Triumph Daytona 1200

Make or Break? Triumph Daytona 1200.

Make or Break? Triumph Daytona 1200.

“That’s a bit bright!”

Yellow motorcycles, I’ve never been a fan! This big old Triumph looks like a chunky wasp with its custard yellow finish and black trimmings. In fact, every person that’s seen it at the yard since it landed have all passed comment on its brightness. I might not like the sunshine colour, but I don’t mind the model itself.

I’m old enough to remember all of the political pointlessness from the 1990s, when manufacturers made their gentleman’s agreement not to build motorcycles with more than 125bhp. Some took it seriously, others just opted to weld blobs of metal into exhaust header pipes and add extra rubber to inlet manifolds. Triumph were keen to get some free headlines for their porky Daytona 1200, so decided to not play ball and rumours of around 140bhp figures started to leak out.Triumph Daytona 1200
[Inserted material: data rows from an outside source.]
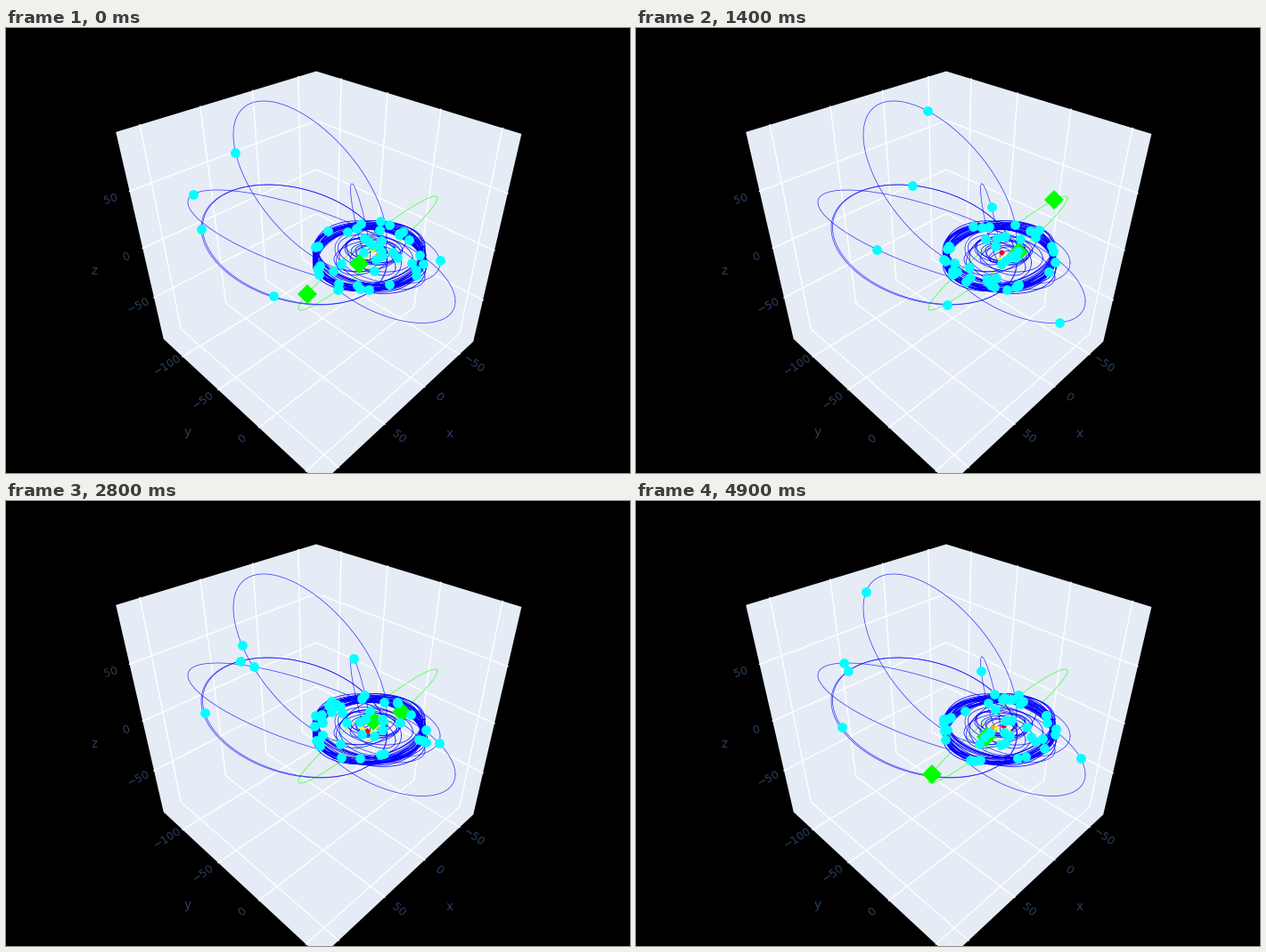
A matplotlib script that plays this animation: 700 px wide and 500 px high, repeating every 5000 ms.

```python
import numpy as np
import matplotlib.pyplot as plt
from matplotlib.animation import FuncAnimation

W, H, DPI = 700, 500, 100
FRAMES, INTERVAL = 50, 100
PX = 72 / DPI
SUN = np.array([408.0, 256.0])
TURN = 2 * np.pi
rng = np.random.default_rng(11)

plt.rcParams["font.family"] = "DejaVu Sans"
fig = plt.figure(figsize=(W / DPI, H / DPI), dpi=DPI, facecolor="black")
ax = fig.add_axes([0, 0, 1, 1])
ax.set(xlim=(0, W), ylim=(H, 0))
ax.axis("off")


# Camera at (1.25, 1.25, 1.25) looking at the middle of the box
def project(x, y, z):
    depth = 1.25 * 3 ** 0.5 - (x + y + z) / 3 ** 0.5
    scale = 250 / np.tan(np.pi / 8) / depth
    return (W / 2 + scale * (y - x) / 2 ** 0.5,
            H / 2 - scale * (2 * z - x - y) / 6 ** 0.5)


HX, HY, HZ = 0.494, 0.5055, 0.5025
STEP = 0.261
X_TICKS = -0.121 + STEP * np.arange(-1, 3)
Y_TICKS = 0.172 + STEP * np.arange(-2, 2)
Z_TICKS = 0.006 + STEP * np.arange(-1, 2)


def draw_box():
    outline = [(HX, -HY, HZ), (-HX, -HY, HZ), (-HX, HY, HZ),
               (-HX, HY, -HZ), (HX, HY, -HZ), (HX, -HY, -HZ)]
    ax.fill(*zip(*(project(*p) for p in outline)), color="#e5ecf6", lw=0)
    paths = [[(x, HY, -HZ), (x, -HY, -HZ), (x, -HY, HZ)] for x in X_TICKS]
    paths += [[(HX, y, -HZ), (-HX, y, -HZ), (-HX, y, HZ)] for y in Y_TICKS]
    paths += [[(HX, -HY, z), (-HX, -HY, z), (-HX, HY, z)] for z in Z_TICKS]
    for path in paths:
        ax.plot(*zip(*(project(*p) for p in path)), color="white", lw=1.4 * PX)


def draw_labels():
    ticks = [("50", 118, 192, 17), ("0", 135, 257, 20), ("−50", 149, 312, 27),
             ("−100", 181, 379, 33), ("−50", 221, 418, 36), ("0", 265, 462, 40),
             ("−50", 525, 378, -35), ("0", 485, 415, -38), ("50", 440, 459, -40)]
    for text, x, y, angle in ticks:
        ax.text(x, y, text, rotation=angle, color="#2a3f5f", size=12.5 * PX,
                ha="center", va="center")
    for text, x, y in [("x", 498, 456), ("y", 204, 454), ("z", 99, 273)]:
        ax.text(x, y, text, color="#2a3f5f", size=13.5 * PX,
                ha="center", va="center")


class Orbit:
    """Projected ellipse with the sun at its focus; angles in degrees."""

    def __init__(self, cx, cy, rx, ry, tilt, mean, rate, ecc=None, peri=None):
        self.center, self.rx, self.ry = (cx, cy), rx, ry
        self.tilt = np.radians(tilt)
        self.mean, self.rate = mean, rate
        u, v = (SUN[0] - cx) / rx, (SUN[1] - cy) / ry
        w = (v - u * np.cos(self.tilt)) / np.sin(self.tilt)
        self.ecc = min(np.hypot(u, w), 0.95) if ecc is None else ecc
        self.peri = np.arctan2(w, u) if peri is None else np.radians(peri)

    def point(self, t):
        return (self.center[0] + self.rx * np.cos(t),
                self.center[1] + self.ry * np.cos(t - self.tilt))

    def at(self, seconds):
        anomaly = np.linspace(0, TURN, 721)
        mean = np.radians(self.mean + self.rate * seconds) % TURN
        e = np.interp(mean, anomaly - self.ecc * np.sin(anomaly), anomaly)
        return self.point(self.peri + e)

    def draw(self, color, width, alpha=1):
        ax.plot(*self.point(np.linspace(0, TURN, 361)), color=color,
                lw=width * PX, alpha=alpha)


outer = [
    Orbit(341, 178, 86, 96, 52.8, 103, -136.3),
    Orbit(337, 238, 133, 56, 41.2, 237, 154.5, ecc=0.95),
    Orbit(323, 243.5, 104, 67.5, 73.8, 183, 158.5, ecc=0.6),
    Orbit(324, 243.3, 103.5, 67.2, 73.3, 74, 161.3, ecc=0.6),
    Orbit(424, 278.5, 80, 53, 57.5, 271, 180),
    Orbit(428, 256, 59, 31.6, 75.3, -168, 609),
    Orbit(397.5, 218.5, 11, 43.5, -30, 53.6, -476.8, ecc=0.15, peri=-30),
]
belt = [Orbit(408 + rng.uniform(-2.5, 2.5), 257 + rng.uniform(-4.5, 4.5),
              rng.uniform(59, 63), rng.uniform(33, 39),
              rng.uniform(74, 106), rng.uniform(0, 360),
              rng.uniform(480, 680)) for _ in range(28)]
inner = [Orbit(410 + rng.uniform(-0.2, 0.25) * r, 255 + rng.uniform(-0.2, 0.2) * r,
               r, r * rng.uniform(0.45, 0.75), rng.uniform(50, 130),
               rng.uniform(0, 360), rng.uniform(700, 1500))
         for r in np.linspace(13, 42, 13)]
bodies = outer + belt + inner


def big_planet(seconds):
    swing = 10 * np.cos(np.radians(72 * (seconds - 4.4))) - 8
    return planet_path(np.radians(152 - 71.5 * seconds + swing))


def planet_path(t):
    return 406 + 78 * np.cos(t), 253 - 64 * np.cos(t - np.radians(15))


def small_planet(seconds):
    t = np.radians(180 + 72 * (seconds - 4.2))
    return 408 + 23 * np.cos(t), 255.5 - 7 * np.cos(t) - 7 * np.sin(t)


def core_body(seconds, radius, start, rate):
    t = np.radians(start + rate * seconds)
    return SUN[0] + 1 + radius * np.cos(t), SUN[1] - 0.75 * radius * np.sin(t)


def markers(shape, color, size):
    return ax.plot([], [], shape, color=color, ms=size * PX, mew=0)[0]


draw_box()
draw_labels()
ax.plot(*planet_path(np.linspace(0, TURN, 361)), color="#66ff66", lw=PX)
for orbit in outer:
    orbit.draw("blue", 0.75, 0.75)
for orbit in belt:
    orbit.draw("blue", 0.8)
for orbit in inner:
    orbit.draw("blue", 0.8, 0.85)

green = markers("D", "lime", 15)
core = [(markers("D", color, size), radius, start, rate)
        for color, size, radius, start, rate in [
            ("yellow", 5, 10, 80, 420), ("orange", 5, 9, 20, 250),
            ("yellow", 4, 5, 200, 800), ("red", 5, 5, 300, 610)]]
cyan = markers("o", "cyan", 10.8)


def update(frame):
    seconds = frame * INTERVAL / 1000
    green.set_data(*zip(big_planet(seconds), small_planet(seconds)))
    cyan.set_data(*zip(*(body.at(seconds) for body in bodies)))
    for artist, radius, start, rate in core:
        x, y = core_body(seconds, radius, start, rate)
        artist.set_data([x], [y])
    return [green, cyan] + [item[0] for item in core]


anim = FuncAnimation(fig, update, frames=FRAMES, interval=INTERVAL,
                     repeat=True, repeat_delay=0, blit=False)
plt.show()
```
I’ve never seen a Daytona 1200 on a dyno personally so have no idea what the true horse count was. I learnt years ago not to believe the performance hype figures pedalled out by the media. Performance claims and lairy paint aside the Daytona is still a bike of interest to some.

“What’s the story on that low mileage?”

With less than 6,000 genuine miles from new, this bike hasn’t had a tough life. I sold this actual bike back in 2017, it had been unused for a few years and needed some tender loving care to make it roadworthy again. I sold it on to someone who, after 4 years of fussing the 1200cc four cylinder, decided he wanted to sell it. I was so impressed with his efforts I didn’t hesitate to take the custard tart back in a deal.

Triumph Daytona 1200Prices for most early Hinckley bikes are still pretty flat. The early Speed Triple 900 and T595 are the only models that have really got a following of rose tinted glasses wearing fans. Prices for decent ones of those are on the up. Pricing an unloved model that’s in excellent condition is tricky however, the older they get the better the chances are of them gaining some love.

This immaculate example also comes with a rare rear seat cowl which cost the last owner over £200 to replace after the original one went AWOL. 

I have checked the prices online and they vary wildly. With this bike it’s going to be a case of, it’s worth what someone will pay for it.

With plenty of other used bikes to get shifted I’m not rushing to punt this on just yet. I might even stick some unleaded in that man size fuel tank and get her out and over that 6,000 mile mark.

Article provided by Scottie Redmond

of NTS Bike Breakers.